A young lady, having committed some small offense, was made to eat dinner alone, at a little table in the corner of the kitchen.
The rest of the family was paying her no attention until she began to pray in a loud voice, "I thank you, Lord, for preparing this table before me in the presence of mine enemies..."
Submitted by B. B.
Bertoldo de Giovanni is a name even the most enthusiastic lover of art is unlikely to recognize. He was the pupil of Donatello, the greatest sculptor of his time, and he was the teacher of Michelangelo, the greatest sculptor of all time. Michelangelo was only 14 years old when he came to Bertoldo, but it was already obvious that he was enormously gifted.
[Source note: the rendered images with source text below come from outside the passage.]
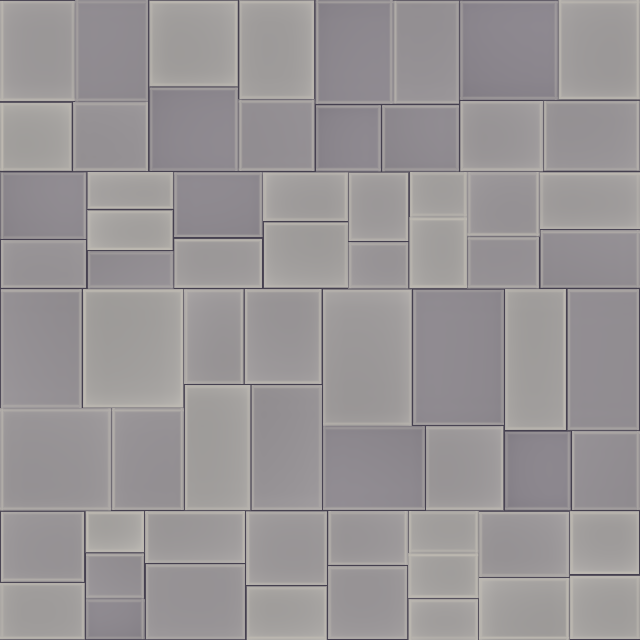
Give the GLSL for this texture, as a three.js fragment shader.

```glsl
// Bevelled grey and violet stone tiles, laid in irregular bands with dark thin joints.
varying vec2 vUv;

const vec3 BAND_EDGES = vec3(0.202, 0.549, 0.732);
const float BLOCKS = 4.0;           // blocks across each band
const float BLOCK_JITTER = 0.18;    // shift of block borders, in blocks
const float TALL_BAND = 0.3;        // bands above this are cut into rows first
const float MIXED_BAND = 0.22;      // bands above this are cut either way

const vec3 VIOLET = vec3(0.548, 0.528, 0.556);
const vec3 GREY = vec3(0.625, 0.615, 0.607);
const vec3 RIM = vec3(0.745, 0.728, 0.695);
const vec3 JOINT = vec3(0.27, 0.25, 0.31);
const vec3 GLOW_TINT = vec3(1.0, 0.98, 0.84);

const float TONE_BIAS = 0.8;        // below one favours light tiles
const float JOINT_MIN = -0.0008;    // half widths of the joints; below zero is faint
const float JOINT_MAX = 0.0009;
const float JOINT_SOFT = 0.0014;
const float RIM_INSET = 0.0035;
const float RIM_WIDTH = 0.0021;
const float GLOW_REACH = 0.016;
const float TILT = 0.028;
const float RIPPLE = 0.003;

float hash(float n, float salt) {
  return fract(sin(n * 12.9898 + salt * 78.233) * 4375.5453);
}

vec4 hash4(float n, float salt) {
  return vec4(hash(n, salt), hash(n, salt + 1.0), hash(n, salt + 2.0), hash(n, salt + 3.0));
}

// Cuts box (left, bottom, right, top) and keeps the part that holds p.
void cut(bool upright, float share, vec2 p, inout vec4 box, inout float id) {
  vec2 at = mix(box.xy, box.zw, share);
  bool beyond = upright ? p.x > at.x : p.y > at.y;
  if (upright) {
    if (beyond) box.x = at.x; else box.z = at.x;
  } else {
    if (beyond) box.y = at.y; else box.w = at.y;
  }
  id = id * 3.0 + (beyond ? 2.0 : 1.0);
}

// Finds the band and the block around p.
vec4 findBlock(vec2 p, out float id) {
  vec4 box = vec4(0.0, 0.0, 1.0, 1.0);
  float band = 0.0;
  for (int i = 0; i < 3; i++) {
    float edge = BAND_EDGES[i];
    if (p.y > edge) { box.y = edge; band += 1.0; }
    else box.w = min(box.w, edge);
  }
  float block = 0.0;
  for (int i = 1; i < 4; i++) {
    float shift = (hash(band * 7.0 + float(i), 3.0) * 2.0 - 1.0) * BLOCK_JITTER;
    float edge = (float(i) + shift) / BLOCKS;
    if (p.x > edge) { box.x = edge; block += 1.0; }
    else box.z = min(box.z, edge);
  }
  id = band * BLOCKS + block + 1.0;
  return box;
}

// Divides a block into rows of tiles or into columns of tiles.
vec4 findTile(vec2 p, out float id) {
  vec4 box = findBlock(p, id);
  float height = box.w - box.y;
  bool rowsFirst = height > TALL_BAND || (height > MIXED_BAND && hash(id, 5.0) > 0.5);
  if (rowsFirst) {
    cut(false, mix(0.36, 0.64, hash(id, 6.0)), p, box, id);
    cut(true, mix(0.39, 0.61, hash(id, 7.0)), p, box, id);
  } else {
    cut(true, mix(0.41, 0.59, hash(id, 8.0)), p, box, id);
    bool three = hash(id, 9.0) > 0.85;
    float share = three ? 0.32 : mix(0.36, 0.62, hash(id, 10.0));
    cut(false, share, p, box, id);
    if (three && box.w - box.y > 0.5 * height) cut(false, 0.52, p, box, id);
  }
  return box;
}

void main() {
  float id;
  vec4 box = findTile(vUv, id);
  vec4 sides = vec4(vUv - box.xy, box.zw - vUv);
  vec2 local = sides.xy / (box.zw - box.xy) - 0.5;
  float tone = pow(hash(id, 11.0), TONE_BIAS);

  // Face: flat tone, slight tilt and faint ripples along the sides
  vec3 color = mix(VIOLET, GREY, tone);
  color += TILT * dot(local, hash4(id, 12.0).xy * 2.0 - 1.0);
  vec2 wave = sin(vUv * 310.0 + id) + sin(vUv * 173.0 - id * 2.0);
  color += RIPPLE * dot(wave, local * local) * 2.0;

  // Soft glow: warm on light tiles, shaded on dark ones
  vec4 glow = exp(-sides / GLOW_REACH) * mix(vec4(0.3), vec4(1.0), hash4(id, 16.0));
  float glowSum = min(dot(glow, vec4(1.0)), 1.2);
  color += GLOW_TINT * glowSum * mix(-0.03, 0.07, smoothstep(0.0, 0.8, tone));

  // Bright rim inside each side
  vec4 offset = (sides - RIM_INSET) / RIM_WIDTH;
  vec4 rim = exp(-offset * offset) * mix(vec4(0.45), vec4(1.0), hash4(id, 21.0));
  float rimMax = max(max(rim.x, rim.y), max(rim.z, rim.w));
  color = mix(color, RIM, rimMax * mix(0.5, 1.0, tone));

  // Dark joint, of a different width on each side
  vec4 width = mix(vec4(JOINT_MIN), vec4(JOINT_MAX), hash4(id, 26.0));
  vec4 joint = 1.0 - smoothstep(width, width + JOINT_SOFT, sides);
  float jointMax = max(max(joint.x, joint.y), max(joint.z, joint.w));
  color = mix(color, JOINT, jointMax);

  gl_FragColor = vec4(color, 1.0);
}
```
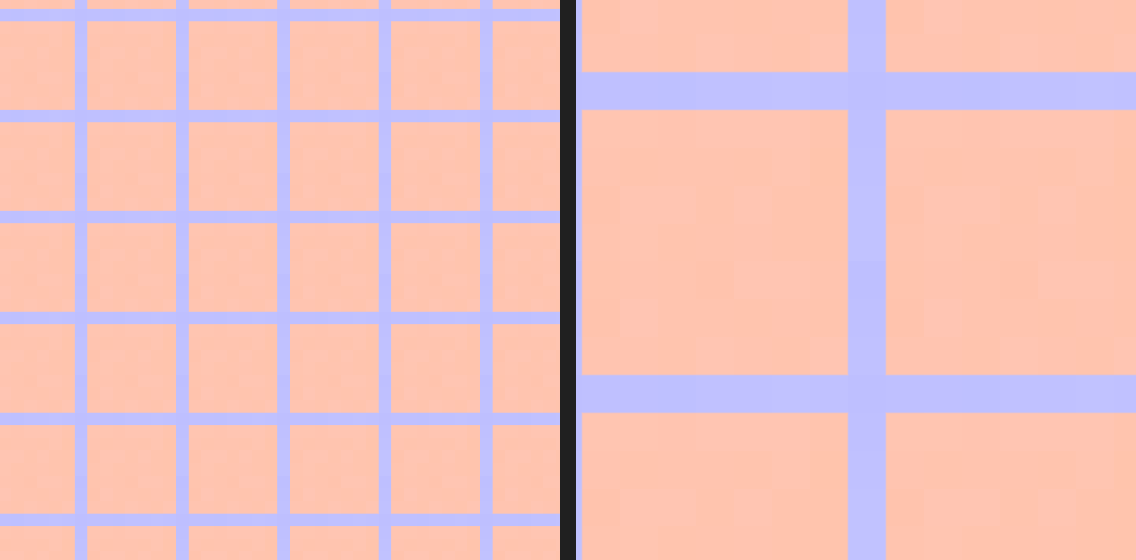
Left, the full canvas; right, a detail of the centre.
A three.js fragment shader for this pattern:

```glsl
// Peach square tiles parted by straight lavender lines, about five and a half
// repeats each way. Every repeat is an 8 by 8 grid of blocks: the first row and
// column form the lines, and a cellular hash gives each block a faint tint.
varying vec2 vUv;

const vec3 PEACH = vec3(1.0, 0.77, 0.69);
const vec3 LAVENDER = vec3(0.75, 0.755, 1.0);
const vec2 PITCH = vec2(0.1809, 0.1803);        // size of one repeat
const vec2 LINE_CENTER = vec2(0.1447, 0.0716);  // first crossing of the lines
const float BLOCKS = 8.0;                       // blocks along one repeat
const float SOFTNESS = 0.0007;                  // half width of a smoothed edge

float hash(vec2 cell) {
  return fract(sin(dot(cell, vec2(127.1, 311.7))) * 4375.85);
}

// Coverage of the lines on both axes; width is the full line width.
float gridLines(vec2 uv, vec2 center, vec2 pitch, vec2 width, float softness) {
  vec2 fromLine = abs(fract((uv - center) / pitch + 0.5) - 0.5) * pitch;
  vec2 edge = fromLine - 0.5 * width;
  return 1.0 - smoothstep(-softness, softness, min(edge.x, edge.y));
}

// Block index inside a repeat, with the line in block zero.
vec2 blockIndex(vec2 uv, vec2 center, vec2 pitch, float blocks) {
  return floor(fract((uv - center) / pitch + 0.5 / blocks) * blocks);
}

// Faint block tint, a little warmer in the last column and toward the top.
vec3 tileColor(vec3 base, vec2 block, float blocks) {
  float tint = hash(block) - 0.5;
  float warmth = step(blocks - 1.5, block.x) * block.y / blocks;
  return base + vec3(0.0, 0.008, 0.022) * tint - vec3(0.0, 0.003, 0.018) * warmth;
}

vec3 lineColor(vec3 base, vec2 block) {
  return base + vec3(0.012, 0.01, 0.0) * (hash(block + 17.0) - 0.5);
}

void main() {
  vec2 block = blockIndex(vUv, LINE_CENTER, PITCH, BLOCKS);
  float lines = gridLines(vUv, LINE_CENTER, PITCH, PITCH / BLOCKS, SOFTNESS);
  vec3 color = mix(tileColor(PEACH, block, BLOCKS), lineColor(LAVENDER, block), lines);
  gl_FragColor = vec4(color, 1.0);
}
```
Bertoldo was wise enough to realize that gifted people are often tempted to coast rather than to grow, and therefore he kept trying to pressure his young prodigy to work seriously at his art. One day he came into the studio to find Michelangelo toying with a piece of sculpture far beneath his abilities. Bertoldo grabbed a hammer, stomped across the room, and smashed the work into tiny pieces, shouting this unforgettable message, “Michelangelo, talent is cheap; dedication is costly!”
From: A Call to Excellence by Gary Inrig
Source: SermonCentral Weekly Newsletter,